Interesting that the Environmental Movement has racial segregation in common with the Tea Party Movement. Yet they both give empty lip service to 'wanting' minority participation. Welcome to far left and far right racial hypocrisy. Do you have to drink the Kool-Aid to participate? Of course you do. We are wary of both of these movements because they have zero interest in Black communities. In fact, they do not even want to acknowledge the existence of these neighborhoods. Except in some sort of abstract way, as in they don't go there but surely some sort of 'program' can address the needs of 'those people.' We prefer President Barack Obama and former President George W. Bush to these exclusive movements. At least those presidents let us in the door in high-level positions. And acknowledge our existence. Even the GOP recruited Micheal Steele. So don't go thinking you are 'all that' Tea Party Movement. Neither you nor your step sister the Environmental Movement are 'all that' to us.
The Mickey Leland Environmental Internship Program provides summer internship opportunities for minorities, women, and economically disadvantaged students pursuing environmental, engineering, science-related, and public administration careers at colleges and universities across the United States. The program was established in 1992 by the Texas Water Commission (a predecessor agency to the TCEQ) in partnership with the Texas Water Development Board, the Texas General Land Office, the Texas Chemical Council, the Texas Council of the American Electronics Association and numerous private corporation.
The purpose of the program is to expose undergraduate and graduate students to environmental issues and provide them with opportunities to gain professional experience.
The program honors the late U.S. Congressman Mickey Leland's effective efforts to promote a clean and healthy environment.
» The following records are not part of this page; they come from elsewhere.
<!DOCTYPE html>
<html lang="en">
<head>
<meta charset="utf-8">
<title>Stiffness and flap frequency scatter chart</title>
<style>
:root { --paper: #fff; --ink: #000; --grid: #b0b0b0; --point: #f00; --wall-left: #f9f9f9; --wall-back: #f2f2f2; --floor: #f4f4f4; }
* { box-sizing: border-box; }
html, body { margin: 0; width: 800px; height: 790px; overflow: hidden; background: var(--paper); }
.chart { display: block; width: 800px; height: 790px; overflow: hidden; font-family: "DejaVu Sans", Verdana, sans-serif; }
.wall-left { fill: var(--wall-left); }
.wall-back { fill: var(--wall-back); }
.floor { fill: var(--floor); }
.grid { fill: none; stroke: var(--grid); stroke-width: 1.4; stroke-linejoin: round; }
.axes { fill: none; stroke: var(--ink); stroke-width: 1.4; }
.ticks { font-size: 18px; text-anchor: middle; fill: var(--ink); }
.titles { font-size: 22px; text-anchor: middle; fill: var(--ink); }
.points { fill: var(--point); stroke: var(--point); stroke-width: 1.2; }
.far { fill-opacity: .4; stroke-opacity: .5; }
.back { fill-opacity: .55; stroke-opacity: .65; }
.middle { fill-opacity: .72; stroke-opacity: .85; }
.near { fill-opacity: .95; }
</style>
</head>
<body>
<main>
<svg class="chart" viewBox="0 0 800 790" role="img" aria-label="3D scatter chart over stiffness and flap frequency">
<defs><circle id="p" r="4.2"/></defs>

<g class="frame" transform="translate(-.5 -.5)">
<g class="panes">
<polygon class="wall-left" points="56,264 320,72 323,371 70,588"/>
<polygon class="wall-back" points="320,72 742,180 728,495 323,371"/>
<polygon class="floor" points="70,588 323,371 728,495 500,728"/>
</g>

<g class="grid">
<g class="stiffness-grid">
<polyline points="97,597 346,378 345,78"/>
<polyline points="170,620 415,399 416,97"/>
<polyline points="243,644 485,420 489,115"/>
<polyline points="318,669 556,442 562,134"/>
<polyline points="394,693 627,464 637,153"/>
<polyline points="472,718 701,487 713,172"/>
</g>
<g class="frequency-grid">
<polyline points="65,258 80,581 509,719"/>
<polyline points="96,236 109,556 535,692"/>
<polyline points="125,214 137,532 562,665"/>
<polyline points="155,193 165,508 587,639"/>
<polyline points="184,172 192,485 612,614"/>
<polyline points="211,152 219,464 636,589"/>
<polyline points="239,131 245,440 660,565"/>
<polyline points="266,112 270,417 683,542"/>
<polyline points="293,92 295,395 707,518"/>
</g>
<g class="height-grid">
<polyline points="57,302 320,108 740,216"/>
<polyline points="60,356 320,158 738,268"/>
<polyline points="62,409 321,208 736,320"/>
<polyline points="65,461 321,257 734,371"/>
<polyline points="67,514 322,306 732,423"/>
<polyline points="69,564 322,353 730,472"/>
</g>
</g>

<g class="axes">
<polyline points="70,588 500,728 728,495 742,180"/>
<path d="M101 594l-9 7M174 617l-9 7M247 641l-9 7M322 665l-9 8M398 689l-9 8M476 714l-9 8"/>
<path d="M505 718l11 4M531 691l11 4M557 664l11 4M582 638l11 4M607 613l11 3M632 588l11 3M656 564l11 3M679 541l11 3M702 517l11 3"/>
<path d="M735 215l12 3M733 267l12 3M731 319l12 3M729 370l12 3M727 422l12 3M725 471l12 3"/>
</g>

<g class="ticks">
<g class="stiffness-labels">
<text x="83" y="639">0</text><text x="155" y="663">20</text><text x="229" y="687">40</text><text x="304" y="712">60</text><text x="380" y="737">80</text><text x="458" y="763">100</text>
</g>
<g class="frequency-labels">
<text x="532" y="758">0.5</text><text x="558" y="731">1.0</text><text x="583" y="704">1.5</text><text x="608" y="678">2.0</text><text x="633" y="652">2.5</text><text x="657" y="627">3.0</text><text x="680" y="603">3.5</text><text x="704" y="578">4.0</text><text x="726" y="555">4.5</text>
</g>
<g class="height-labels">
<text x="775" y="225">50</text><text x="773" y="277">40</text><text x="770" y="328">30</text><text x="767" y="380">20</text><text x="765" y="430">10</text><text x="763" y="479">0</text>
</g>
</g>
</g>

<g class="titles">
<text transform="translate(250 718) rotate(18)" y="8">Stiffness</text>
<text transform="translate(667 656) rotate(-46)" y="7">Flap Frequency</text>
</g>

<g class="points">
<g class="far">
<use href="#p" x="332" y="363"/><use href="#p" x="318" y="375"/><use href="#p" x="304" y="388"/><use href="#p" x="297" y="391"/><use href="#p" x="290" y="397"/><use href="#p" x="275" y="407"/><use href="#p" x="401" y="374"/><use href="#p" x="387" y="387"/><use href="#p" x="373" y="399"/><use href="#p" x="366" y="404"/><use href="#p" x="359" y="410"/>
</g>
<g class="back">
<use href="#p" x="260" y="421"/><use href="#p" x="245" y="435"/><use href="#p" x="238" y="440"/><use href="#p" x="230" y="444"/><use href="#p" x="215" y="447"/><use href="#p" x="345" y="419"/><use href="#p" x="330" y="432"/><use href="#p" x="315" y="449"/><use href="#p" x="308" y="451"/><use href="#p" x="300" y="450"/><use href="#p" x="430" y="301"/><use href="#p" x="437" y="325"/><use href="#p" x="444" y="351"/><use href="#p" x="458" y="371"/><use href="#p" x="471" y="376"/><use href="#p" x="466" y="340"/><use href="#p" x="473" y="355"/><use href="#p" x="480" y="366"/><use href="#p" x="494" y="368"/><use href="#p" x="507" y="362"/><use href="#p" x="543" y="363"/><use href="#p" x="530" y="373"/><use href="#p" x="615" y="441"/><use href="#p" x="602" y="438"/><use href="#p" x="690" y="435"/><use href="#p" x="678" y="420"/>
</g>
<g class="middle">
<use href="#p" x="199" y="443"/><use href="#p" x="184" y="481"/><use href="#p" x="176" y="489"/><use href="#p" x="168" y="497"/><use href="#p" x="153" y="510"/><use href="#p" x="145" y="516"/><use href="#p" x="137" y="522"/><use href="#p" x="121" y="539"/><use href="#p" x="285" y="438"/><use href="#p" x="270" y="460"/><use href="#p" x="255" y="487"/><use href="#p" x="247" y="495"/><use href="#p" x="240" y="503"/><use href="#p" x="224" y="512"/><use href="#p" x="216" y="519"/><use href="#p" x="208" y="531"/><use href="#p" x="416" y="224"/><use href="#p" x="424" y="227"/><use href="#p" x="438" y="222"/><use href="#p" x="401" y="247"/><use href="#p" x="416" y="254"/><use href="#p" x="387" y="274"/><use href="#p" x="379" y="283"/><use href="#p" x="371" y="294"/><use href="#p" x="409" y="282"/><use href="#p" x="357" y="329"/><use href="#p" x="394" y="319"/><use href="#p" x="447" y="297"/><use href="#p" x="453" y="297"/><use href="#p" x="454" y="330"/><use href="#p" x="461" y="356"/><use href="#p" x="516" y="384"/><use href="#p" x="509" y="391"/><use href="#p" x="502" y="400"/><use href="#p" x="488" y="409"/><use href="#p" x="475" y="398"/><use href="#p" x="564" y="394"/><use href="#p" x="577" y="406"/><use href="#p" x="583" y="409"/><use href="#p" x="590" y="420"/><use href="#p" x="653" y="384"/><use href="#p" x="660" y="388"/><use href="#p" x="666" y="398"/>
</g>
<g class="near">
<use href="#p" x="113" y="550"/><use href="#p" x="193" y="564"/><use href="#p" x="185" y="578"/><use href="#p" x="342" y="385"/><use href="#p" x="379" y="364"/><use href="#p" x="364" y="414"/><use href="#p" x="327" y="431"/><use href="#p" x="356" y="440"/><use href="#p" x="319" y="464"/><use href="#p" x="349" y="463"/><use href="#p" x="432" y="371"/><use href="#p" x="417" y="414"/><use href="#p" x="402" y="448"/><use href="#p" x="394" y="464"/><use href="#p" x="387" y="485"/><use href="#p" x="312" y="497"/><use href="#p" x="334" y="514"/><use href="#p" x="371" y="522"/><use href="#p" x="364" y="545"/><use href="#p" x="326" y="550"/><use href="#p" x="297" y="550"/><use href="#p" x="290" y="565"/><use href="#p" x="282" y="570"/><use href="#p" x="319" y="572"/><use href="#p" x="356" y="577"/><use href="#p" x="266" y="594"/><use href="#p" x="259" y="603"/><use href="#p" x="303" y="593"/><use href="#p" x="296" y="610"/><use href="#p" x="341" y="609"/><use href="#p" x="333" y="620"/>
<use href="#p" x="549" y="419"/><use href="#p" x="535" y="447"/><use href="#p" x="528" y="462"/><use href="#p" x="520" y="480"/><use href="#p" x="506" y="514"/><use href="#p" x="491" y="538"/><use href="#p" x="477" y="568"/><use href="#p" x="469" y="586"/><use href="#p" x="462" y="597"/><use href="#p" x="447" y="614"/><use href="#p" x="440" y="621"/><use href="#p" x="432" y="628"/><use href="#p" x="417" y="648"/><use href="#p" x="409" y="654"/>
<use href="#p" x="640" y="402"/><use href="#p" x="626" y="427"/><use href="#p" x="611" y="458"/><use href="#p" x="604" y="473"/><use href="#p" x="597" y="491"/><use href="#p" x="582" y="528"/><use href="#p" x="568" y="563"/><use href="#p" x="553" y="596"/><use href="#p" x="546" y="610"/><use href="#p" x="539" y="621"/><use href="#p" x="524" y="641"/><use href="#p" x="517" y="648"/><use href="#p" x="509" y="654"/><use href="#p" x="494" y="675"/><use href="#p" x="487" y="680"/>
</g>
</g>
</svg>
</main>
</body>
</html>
Congressman Leland was killed in a plane crash on August 7, 1989, en route to Ethiopia on a mission as Chairman of the U.S. House of Representatives Select Committee on Hunger. Leland's environmental commitment is well documented. He was most noted for his contributions as a member of the Subcommittee on Health and Environment. He emphasized and demonstrated the importance of heightened awareness and involvement of minority participation in the protection of public health and environmental issues and consistently addressed public health issues related to the minority community.
Students interested in participating in the Mickey Leland program must have completed at least 60 undergraduate semester hours at the end of the most immediate past Fall semester or be a current graduate student enrollee. Candidates must be enrolled full time during the current Spring semester and have a minimum academic grade point average of 2.0 on a 4.0 scale at the time of application.
The official deadline for submitting the application and supporting documents will be April 1, 2010. Interested intern candidates should submit an application form.
AAEA President McDonald, pictured above with Mickey Leland in 1982, organized the first Congressional Black Caucus Energy Braintrust in cooperation with the congressman's office. (Texas Commission on Environmental Quality)